Citing PatentFiling datePublication dateApplicantTitle
US3213588 *Mar 2, 1961Oct 26, 1965St Regis Paper CoAutomatic valve bag applicator
US3225514 *Nov 15, 1960Dec 28, 1965Inglett & Company IncAutomatic bag-hanging and bag-filling apparatus
US3592356 *May 6, 1969Jul 13, 1971Ivanhoe Research CorpApparatus for automatically differentiating and feeding flexible workpieces one at a time from a stack
US4322067 *Dec 11, 1978Mar 30, 1982Philip Morris IncorporatedArticle transfer apparatus
US4541227 *Aug 4, 1983Sep 17, 1985General Foods CorporationApparatus for automatically packing articles in a bale bag
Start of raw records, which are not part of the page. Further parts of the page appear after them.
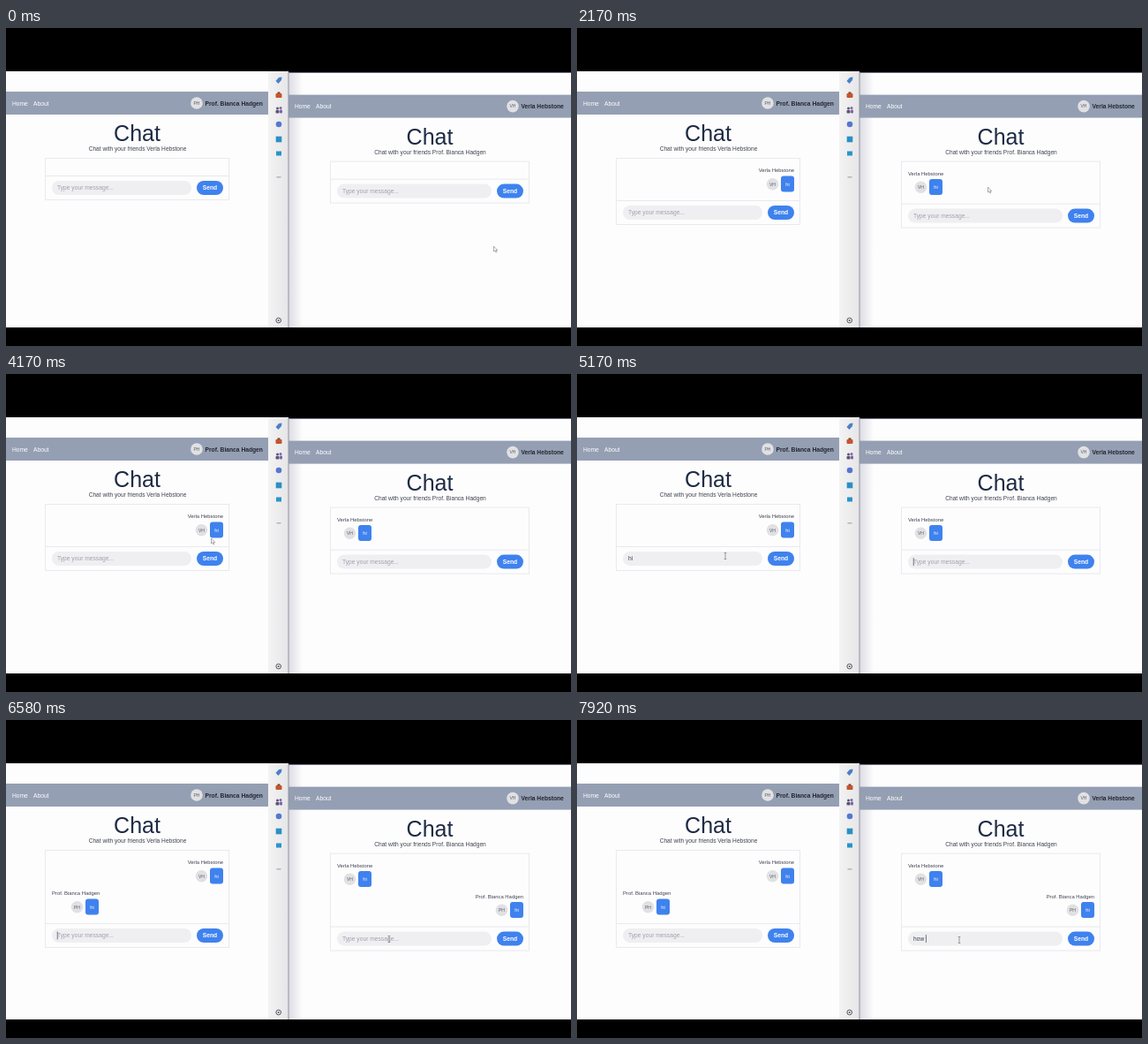
Write an HTML page that moves like this. It is 640 by 360 pixels and loops after 8 s.

```html
<!DOCTYPE html>
<html lang="en">
<head>
<meta charset="utf-8">
<title>Chat</title>
<style>
  html, body { margin: 0; width: 100%; height: 100%; overflow: hidden; background: #000; }
  svg { display: block; width: 640px; height: 360px; font: 6.7px "Liberation Sans", Arial, sans-serif; }
  text { white-space: pre; fill: #3f4450; }
  .title { font-size: 25px; fill: #1e2b45; }
  .sub { font-size: 6.6px; }
  .bold { font-weight: bold; fill: #23262f; }
  .link, .send { fill: #fff; }
  .send { font-weight: bold; }
  .name { font-size: 5.9px; }
  .mid { text-anchor: middle; }
  .end { text-anchor: end; }
  .initials { font-size: 5px; fill: #5a5d68; }
  .line { fill: none; stroke: #e9e9f0; }
</style>
</head>
<body>
<svg id="stage" viewBox="0 0 640 360"></svg>
<script>
const LOOP = 8000, BLUE = '#3f82ee', PAGE = '#fdfdfd', INK = '#555862';
const PROF = 'Prof. Bianca Hadgen', PAL = 'Verla Hebstone';
const initials = { [PROF]: 'PH', [PAL]: 'VH' };
const shifts = [0, 28, 63];
const sentAt = [1830, 5830];

const panels = [
  { x: 44, w: 209, y: 0, cx: 148.5, navX: 0, navW: 297, avatar: 216, me: PROF, peer: PAL,
    typed: [[0, ''], [4840, 'h'], [5000, 'hi'], [5830, '']],
    caret: [[4500, 4920], [5830, 6700]] },
  { x: 367, w: 226, y: 3.6, cx: 480, navX: 320, navW: 320, avatar: 574, me: PAL, peer: PROF,
    typed: [[0, ''], [1330, 'h'], [1420, 'hi'], [1750, ''],
            [7500, 'h'], [7580, 'ho'], [7750, 'how'], [7830, 'how ']],
    caret: [[1170, 1700], [4920, 5750], [7170, 8000]] }
];

// time, x, y of the pointer
const pointer = [
  [0, 554, 250], [500, 554, 250], [920, 466, 181], [1830, 466, 181], [2000, 467, 183],
  [3420, 467, 183], [4170, 234, 189], [4450, 168, 206], [5830, 168, 206],
  [6500, 434, 248], [LOOP, 433, 249]
];

const rect = (x, y, w, h, fill, more = '') =>
  `<rect x="${x}" y="${y}" width="${w}" height="${h}" fill="${fill}" ${more}/>`;
const dot = (x, y, r, fill) => `<circle cx="${x}" cy="${y}" r="${r}" fill="${fill}"/>`;
const text = (x, y, cls, str) => `<text x="${x}" y="${y}" class="${cls}">${str}</text>`;
const avatar = (x, y, who) =>
  dot(x, y, 6.8, '#e1e1e4') + text(x, y + 1.8, 'mid initials', initials[who]);
const fade = (id, from, to) =>
  `<linearGradient id="${id}"><stop stop-color="${from}"/><stop offset="1" stop-color="${to}"/></linearGradient>`;

function message(p, who, y, i) {
  const mine = who === p.me, left = p.x + 8, right = p.x + p.w - 7;
  const edge = mine ? left + (who === PAL ? 39 : 53) : right;
  return `<g class="msg${i}">` +
    text(mine ? left : right, y, mine ? 'name' : 'name end', who) +
    avatar(edge - 24.5, y + 13.7, who) +
    rect(edge - 15, y + 4.5, 15, 18, BLUE, 'rx="3"') +
    text(edge - 7.5, y + 15.6, 'mid name link', 'hi') + '</g>';
}

function panel(p) {
  const { x, w, y } = p, right = x + w - 7;
  return rect(p.navX, 72 + y, p.navW, 26, '#949fb3') +
    text(p.navX + 7, 87.5 + y, 'link', 'Home') +
    text(p.navX + 31, 87.5 + y, 'link', 'About') +
    avatar(p.avatar, 85 + y, p.me) +
    text(p.avatar + 9.5, 87.5 + y, 'bold', p.me) +
    text(p.cx, 128 + y, 'title mid', 'Chat') +
    text(p.cx + 0.5, 139 + y, 'sub mid', 'Chat with your friends ' + p.peer) +
    `<rect class="line box" x="${x + .5}" y="${147.5 + y}" width="${w - 1}"/>` +
    message(p, PAL, 163 + y, 0) + message(p, PROF, 198 + y, 1) +
    '<g class="form">' +
    `<path class="line" d="M${x} ${167.5 + y}h${w}"/>` +
    rect(x + 8, 173 + y, w - 51, 16, '#efeff2', 'rx="8"') +
    rect(right - 30, 173 + y, 30, 16, BLUE, 'rx="8"') +
    text(right - 15, 183.4 + y, 'mid send', 'Send') +
    text(x + 14, 183.4 + y, 'input', '') +
    rect(0, 176.5 + y, 0.8, 9, INK, 'class="caret"') + '</g>';
}

const sidebar = rect(297, 49, 23, 290, 'url(#side)') +
  '<path d="M305.5 60l3.5-4 3.5-.5-.5 3.5-3.5 4z" fill="#4a80c8"/>' +
  rect(305.5, 74, 7, 5, '#c4552c', 'rx="1"') + rect(307.5, 72.5, 3, 1.5, '#7a3c24') +
  dot(307.5, 91, 1.5, '#5a5472') + dot(311, 90.5, 1.5, '#7d66a8') +
  rect(305.5, 93, 4, 3.5, '#5a5472', 'rx="1"') + rect(310, 92.5, 3, 4, '#7d66a8', 'rx="1"') +
  dot(309, 109, 3.3, '#5577d0') +
  rect(305.7, 122.7, 6.6, 6.6, '#2a90c4') +
  rect(306, 139.5, 6, 5, '#2a94cc') +
  rect(306.5, 168.5, 5, 0.8, '#85858c') +
  `<circle cx="308.7" cy="331" r="2.8" fill="none" stroke="${INK}"/>` +
  dot(308.7, 331, 1, INK);

stage.innerHTML = '<defs>' + fade('side', '#f3f3f3', '#e6e6e8') + fade('shade', '#dcdce4', PAGE) + '</defs>' +
  rect(0, 0, 640, 360, '#000') +
  rect(0, 49, 320, 290, PAGE) + rect(320, 50, 320, 289, '#6c6c84') +
  rect(320, 51, 320, 288, PAGE) + rect(320, 51, 16, 288, 'url(#shade)') + sidebar +
  panels.map(p => `<g>${panel(p)}</g>`).join('') +
  rect(319.5, 50, 1, 289, '#94949e') +
  `<path id="arrow" d="M-1.5-3v6l1.4-1.2 1 2.2 1-.5-1-2h1.8z" fill="#fff" stroke="#777" stroke-width=".6"/>
   <path id="beam" d="M-1.3-3.5h2.6M0-3.5v7M-1.3 3.5h2.6" stroke="#777" stroke-width=".7"/>`;

panels.forEach((p, i) => {
  const g = stage.querySelectorAll(':scope > g')[i];
  for (const c of ['box', 'form', 'input', 'caret', 'msg0', 'msg1']) p[c + 'El'] = g.querySelector('.' + c);
});

const show = (el, on) => el.setAttribute('visibility', on ? 'visible' : 'hidden');

function pointerAt(t) {
  const i = Math.max(1, pointer.findIndex(k => k[0] > t));
  const [a, ax, ay] = pointer[i - 1], [b, bx, by] = pointer[i];
  const u = (t - a) / (b - a), s = u * u * (3 - 2 * u);
  return [ax + (bx - ax) * s, ay + (by - ay) * s];
}

function draw(now) {
  const t = now % LOOP, count = sentAt.filter(s => t >= s).length, shift = shifts[count];
  const [mx, my] = pointerAt(t);
  let overInput = false;
  for (const p of panels) {
    const value = p.typed.filter(k => t >= k[0]).pop()[1];
    p.boxEl.setAttribute('height', 47 + shift);
    p.formEl.setAttribute('transform', `translate(0 ${shift})`);
    show(p.msg0El, count > 0);
    show(p.msg1El, count > 1);
    p.inputEl.textContent = value || 'Type your message...';
    p.inputEl.style.fill = value ? '#3f4450' : '#a0a3ac';
    p.caretEl.setAttribute('x', p.x + 13.8 + (value ? p.inputEl.getComputedTextLength() : 0));
    show(p.caretEl, p.caret.some(([a, b]) => t >= a && t < b));
    overInput ||= mx > p.x + 8 && mx < p.x + p.w - 43 && Math.abs(my - 181 - p.y - shift) < 8;
  }
  for (const el of [arrow, beam]) el.setAttribute('transform', `translate(${mx} ${my})`);
  show(beam, overInput);
  show(arrow, !overInput);
}

const start = performance.now();
(function tick() {
  draw(performance.now() - start);
  requestAnimationFrame(tick);
})();
</script>
</body>
</html>
```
EP0017078A1 *Mar 19, 1980Oct 15, 1980ITM - F. ThiesDevice for bagging gramophone records
EP0027527A1 *Aug 30, 1980Apr 29, 1981Herzberger Papierfabrik Ludwig Osthushenrich GmbH & Co KGMagazine for flat carton blanks
Classifications
U.S. Classification53/386.1, 221/40, 221/9, 221/225, 53/573, 221/230, 221/211, 221/22
International ClassificationB65B43/18, B65B43/00
Cooperative ClassificationB65B43/18
European ClassificationB65B43/18